When gender-based discrimination, harassment and assault involve members of the campus community, Ferguson is the person charged with researching the incident and remedying any violation of policy. This autumn, in observation of the 50th anniversary of Title IX — the law that says it is illegal to discriminate against someone based on their gender — Ferguson is taking her message to the street.

She’ll be backed by a slew of turquoise-wearing walkers, joggers and runners in the process.  Registration is now open for the Title IX 50th Anniversary 5K Run/Walk, slated for Sept. 17 on the CSU Pueblo campus.

In addition to the 3.1-mile footrace, the event is expected to include a community fair featuring partner organizations such as Pueblo Rape Crisis Services, and educational information during that day’s football game against Western Colorado.

Title IX — often referred to as the 37 words that changed everything — was part of a massive overhaul of educational amendments in the 1964 Civil Rights Act.

The law, in its entirety, reads: “No person in the United States shall, on the basis of sex, be excluded from participation in, be denied the benefits of, or be subjected to discrimination under any education program or activity receiving Federal financial assistance.”

The tightly written policy made it illegal to discriminate against women athletes by preventing them from participating, and gave serious teeth to anti-assault and harassment policies at federally supported colleges and universities.

“I think it’s one of those things we don’t talk about,” Ferguson said of the issues that can spur a Title IX complaint. “We feel like if we don’t talk about it, it doesn’t happen but it does happen.

“I just really want to take this opportunity to raise this awareness and say, ‘Look these are all the people in the community that care about this … this is something that matters to all of us.’”

Discrimination, harassment and assault aren’t just student or university issues, Ferguson said, they’re regional and national worries.

“It’s important for people to see that we’re here and we care and are concerned, and we support people who have to go through the process,” she said.

The race is slated to step off at 8 a.m. that Saturday. The fair will be staged at The Fountain to welcome participants as they finish the race, and the commemoration will continue through that afternoon’s contest at The Thunderbowl.

 Early-bird registration is open through Aug. 20 and costs $10 for youths under 12 or $20 for participants aged 12 and up. Regular registration will be open from Aug. 21 to Sept. 5 at $15 for youth or $25 for adults; day-of registration will be available, but early sign up will assure participants receive a t-shirt.

Those who don’t feel up to hitting the pavement, but who still want to show their support, may fundraise for the cause, and title, water station and event sponsorships are available for $1,000, $500 and $100, respectively.

The financial goal is to raise $10,000 to support the Sexual Assault Awareness & Prevention Task Force and help it bring in a special guest speaker this fall, Ferguson said.

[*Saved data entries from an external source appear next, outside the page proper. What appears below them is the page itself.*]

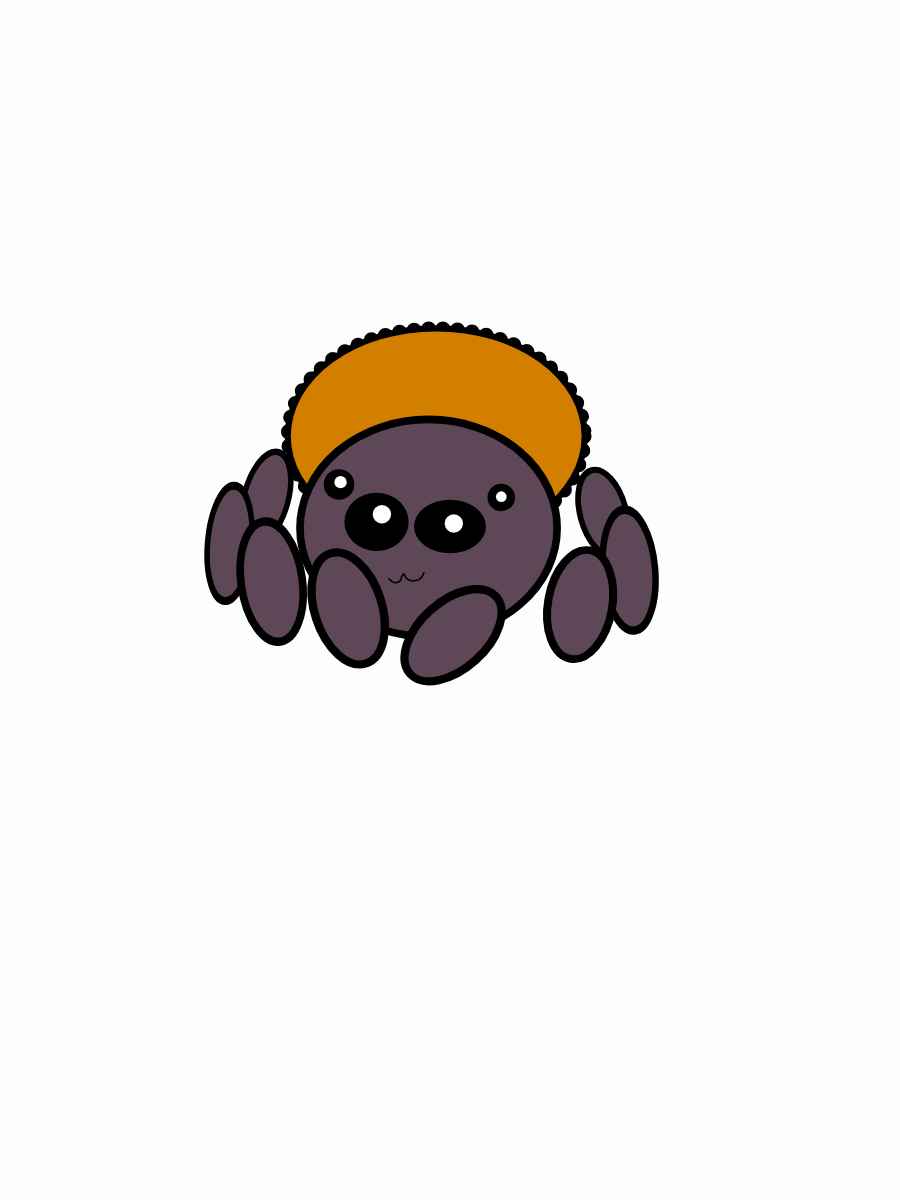
<!DOCTYPE html>
<html lang="en">
<head>
<meta charset="utf-8">
<title>Fluffy Jumping Spider</title>
<style>
  :root {
    --paper: #fdfdfd;
    --ink: #000000;
    --fluff: #d27f00;
    --body: #5e4858;
    --shine: #ffffff;
  }
  html, body {
    margin: 0;
    padding: 0;
    overflow: hidden;
    background: var(--paper);
  }
  .canvas {
    width: 900px;
    height: 1200px;
    display: block;
    background: var(--paper);
  }
  .limb { fill: var(--body); stroke: var(--ink); stroke-width: 10; }
  .head { fill: var(--body); stroke: var(--ink); stroke-width: 10; }
  .fluff-fill { fill: var(--fluff); }
  .fluff-edge { fill: none; stroke: var(--ink); stroke-width: 10; }
  .fluff-bumps { fill: none; stroke: var(--ink); stroke-width: 20; stroke-linecap: round; stroke-dasharray: 0 19; }
  .eye { fill: var(--ink); }
  .glint { fill: var(--shine); }
  .smile { fill: none; stroke: var(--ink); stroke-width: 2; stroke-linecap: round; }
</style>
</head>
<body>
<svg class="canvas" viewBox="0 0 1176 1568" xmlns="http://www.w3.org/2000/svg" role="img" aria-label="Cute cartoon jumping spider with an orange fluffy abdomen">
  <defs>
    <ellipse id="leg" cx="0" cy="0" rx="40" ry="72"/>
  </defs>

  <g id="back-legs">
    <use href="#leg" class="limb" transform="translate(348 650) rotate(15) scale(0.72 0.85)"/>
    <use href="#leg" class="limb" transform="translate(300 710) rotate(5) scale(0.72 1.05)"/>
    <use href="#leg" class="limb" transform="translate(788 670) rotate(-15) scale(0.75 0.8)"/>
    <use href="#leg" class="limb" transform="translate(822 745) rotate(-5) scale(0.85 1.1)"/>
  </g>

  <g id="abdomen">
    <ellipse class="fluff-bumps" cx="570" cy="570" rx="193" ry="140"/>
    <ellipse class="fluff-edge" cx="570" cy="570" rx="193" ry="140"/>
    <ellipse class="fluff-fill" cx="570" cy="570" rx="190" ry="137"/>
  </g>

  <g id="side-legs">
    <use href="#leg" class="limb" transform="translate(355 760) rotate(-8) scale(1 1.1)"/>
    <use href="#leg" class="limb" transform="translate(758 790) rotate(10) scale(1.05 1)"/>
  </g>

  <g id="head">
    <ellipse class="head" cx="560" cy="690" rx="168" ry="142"/>
    <ellipse class="eye" cx="492" cy="682" rx="42" ry="38"/>
    <ellipse class="eye" cx="588" cy="688" rx="47" ry="35"/>
    <circle class="eye" cx="443" cy="633" r="20"/>
    <circle class="eye" cx="655" cy="650" r="18"/>
    <circle class="glint" cx="499" cy="672" r="12"/>
    <circle class="glint" cx="593" cy="684" r="12"/>
    <circle class="glint" cx="445" cy="630" r="8"/>
    <circle class="glint" cx="655" cy="649" r="7"/>
    <path class="smile" d="M508 756 q8 10 16 2 q0 -6 4 -8 q4 12 18 8 q6 -3 8 -10"/>
  </g>

  <g id="front-legs">
    <use href="#leg" class="limb" transform="translate(455 795) rotate(-18) scale(1.1 1.05)"/>
    <use href="#leg" class="limb" transform="translate(592 830) rotate(48) scale(1.1 1.05)"/>
  </g>
</svg>
</body>
</html>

The emotional goal is a bit more difficult to define.

“It’s a very preventative approach” to issues like discrimination, assault and harassment, she said. “We tend to be reactive, but let’s be proactive and say, ‘This is a concern we all have.’”

Get involved:

Any Feedback on the Wolf Den?We want to know what you think!